Children who were labelled with a hereditary disease were continually evaluated until they eventually arrived in special wards “whose chiefs and prominent doctors were known to be politically reliable and ‘positive’ toward the goals of the Reich Committee.'”(53) The children were eventually killed in those wards.
Why did parents allow this to happen to their children? How can someone convince a parent that it would be better to kill his child than to let the child live? They used the idea where healing and killing were reversed. Lifton writes (54):
A doctor could tell a parent that “it might be necessary to perform a surgical operation that could possibly have an unfavorable result,” or explain that “the ordinary therapy employed until now could no longer help their child so that extraordinary therapeutic measures have to be taken.” Dr. Heinze, who used such phrases with parents, explained in court testimony that there had been truth to what he said: “A very excitable child . . . completely idiotic . . . could not be kept quiet with the normal dose of sedatives,” so that “an overdose . . . had to be used in order to . . . avoid endangering itself through its own restlessness.” At the same time, “we physicians know that such an overdose of sedative, for children usually luminal . . . could cause pneumonia . . . and that this is virtually incurable.”

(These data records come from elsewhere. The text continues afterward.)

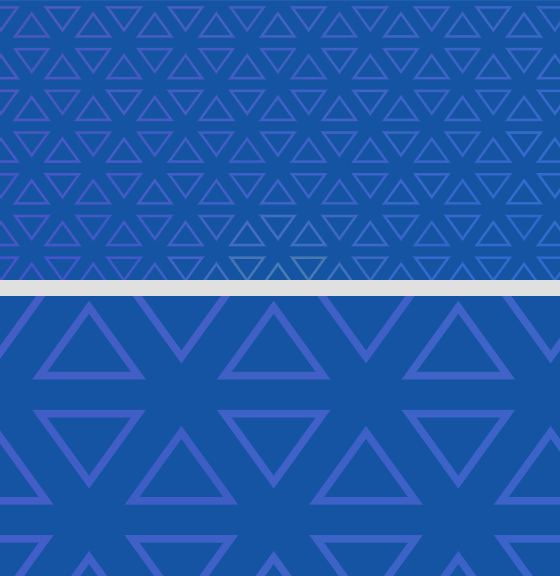
Top, the full canvas; bottom, a detail of the centre.
A WebGL 1 fragment shader for this pattern:

```glsl
precision highp float;
// Rows of outlined triangles, alternately pointing up and down, on flat blue.
// Each outline is a hollowed triangle distance; its single tint is taken from
// a violet-to-blue gradient with a teal glow at the bottom centre.

uniform vec2 u_resolution;

float hash(vec2 p) {
  return fract(sin(dot(p, vec2(12.9898, 78.233))) * 43758.5453);
}

// Distance to a triangle with its base on y = 0 and its apex at y = size.y
float triangle(vec2 p, vec2 size) {
  vec2 sideNormal = normalize(size.yx);
  return max(-p.y, dot(vec2(abs(p.x) - size.x, p.y), sideNormal));
}

// Tint for a triangle centred at c, with y running down from the top
vec3 tintAt(vec2 c, vec2 cell) {
  float across = clamp(c.x * 0.5, 0.0, 1.0);
  float down = clamp(c.y, 0.0, 1.0);
  vec3 top = mix(vec3(0.30, 0.35, 0.74), vec3(0.23, 0.40, 0.78), across);
  vec3 bottom = mix(vec3(0.28, 0.33, 0.79), vec3(0.18, 0.43, 0.81), across);
  vec3 tint = mix(top, bottom, down);

  // Teal glow, slightly uneven from one triangle to the next
  vec2 g = (c - vec2(1.01, 1.03)) / vec2(0.27, 0.22);
  float glow = exp(-dot(g, g)) * (0.85 + 0.15 * hash(cell));
  tint = mix(tint, vec3(0.30, 0.51, 0.67), glow);
  return tint + 0.012 * (hash(cell + 7.0) - 0.5);
}

void main() {
  // Canvas height is one unit, y runs down
  float pixel = 1.0 / u_resolution.y;
  vec2 p = vec2(gl_FragCoord.x, u_resolution.y - gl_FragCoord.y) * pixel;
  vec3 color = vec3(0.08, 0.33, 0.64);

  vec2 pitch = vec2(0.1099, 0.149);
  vec2 q = p - vec2(0.0034, 0.0219);
  float row = floor((q.y + 0.01) / pitch.y);
  float firstColumn = floor(q.x / pitch.x);

  // The two columns whose triangles can reach this point
  for (int i = 0; i < 2; i++) {
    vec2 cell = vec2(firstColumn + float(i), row);
    vec2 local = q - cell * pitch;
    float pointsUp = mod(cell.x + cell.y, 2.0);
    local.y = mix(local.y, 0.1128 - local.y, pointsUp);

    float d = triangle(local, vec2(0.0677, 0.0938));
    float outline = max(d, -d - 0.0091);
    float cover = clamp(0.5 - outline / pixel, 0.0, 1.0);
    vec2 centre = cell * pitch + vec2(0.0034, 0.078);
    color = mix(color, tintAt(centre, cell), cover);
  }

  // Faint hairline along the top edge
  color += 0.05 * (1.0 - smoothstep(0.001, 0.004, p.y));

  gl_FragColor = vec4(color, 1.0);
}
```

“Horrible,” you think to yourself. “Unconscionable,” you suggest. What if you were told that this happens everyday today in countries like the United States and the United Kingdom? What if you were told that anywhere between 85 to 92 percent of the babies diagnosed with Downs Syndrome in the U.S. were aborted? (Click here, here, or here for more information.) What if you were told that during the in vitro fertilization procedure, preimplantation genetic diagnosis is conducted on the embryo and those with Down Syndrome or some other genetic disease were discarded? (Click here for a recent article.)
Make no mistake, step 2 of the Nazi plan is alive and well as we abort babies or discard embryos just because they have some sort of genetic disease.
And don’t forget about making killing sound like healing. For example, how do pro-aborts talk about abortions and abortion-inducing drugs? They are considered as part of women’s healthcare. Opponents of abortion or mandatory insurance coverage for possible abortion-inducing drugs (e.g. Ella, Plan B, morning after pill) are vilified by the media and by pro-aborts as not caring for women’s health.
And how do the supporters of physician assisted suicide get it legalized? By saying this is a medical treatment that will help end the suffering of the patient. In physician assisted suicide, the person wanting to die gets a prescription that basically is an overdose of painkillers or sedatives. Does that sound familiar?
Yes, the tactics that the Nazis employed are still in use by those who want society to embrace death as a cure.
Update July 19, 2012.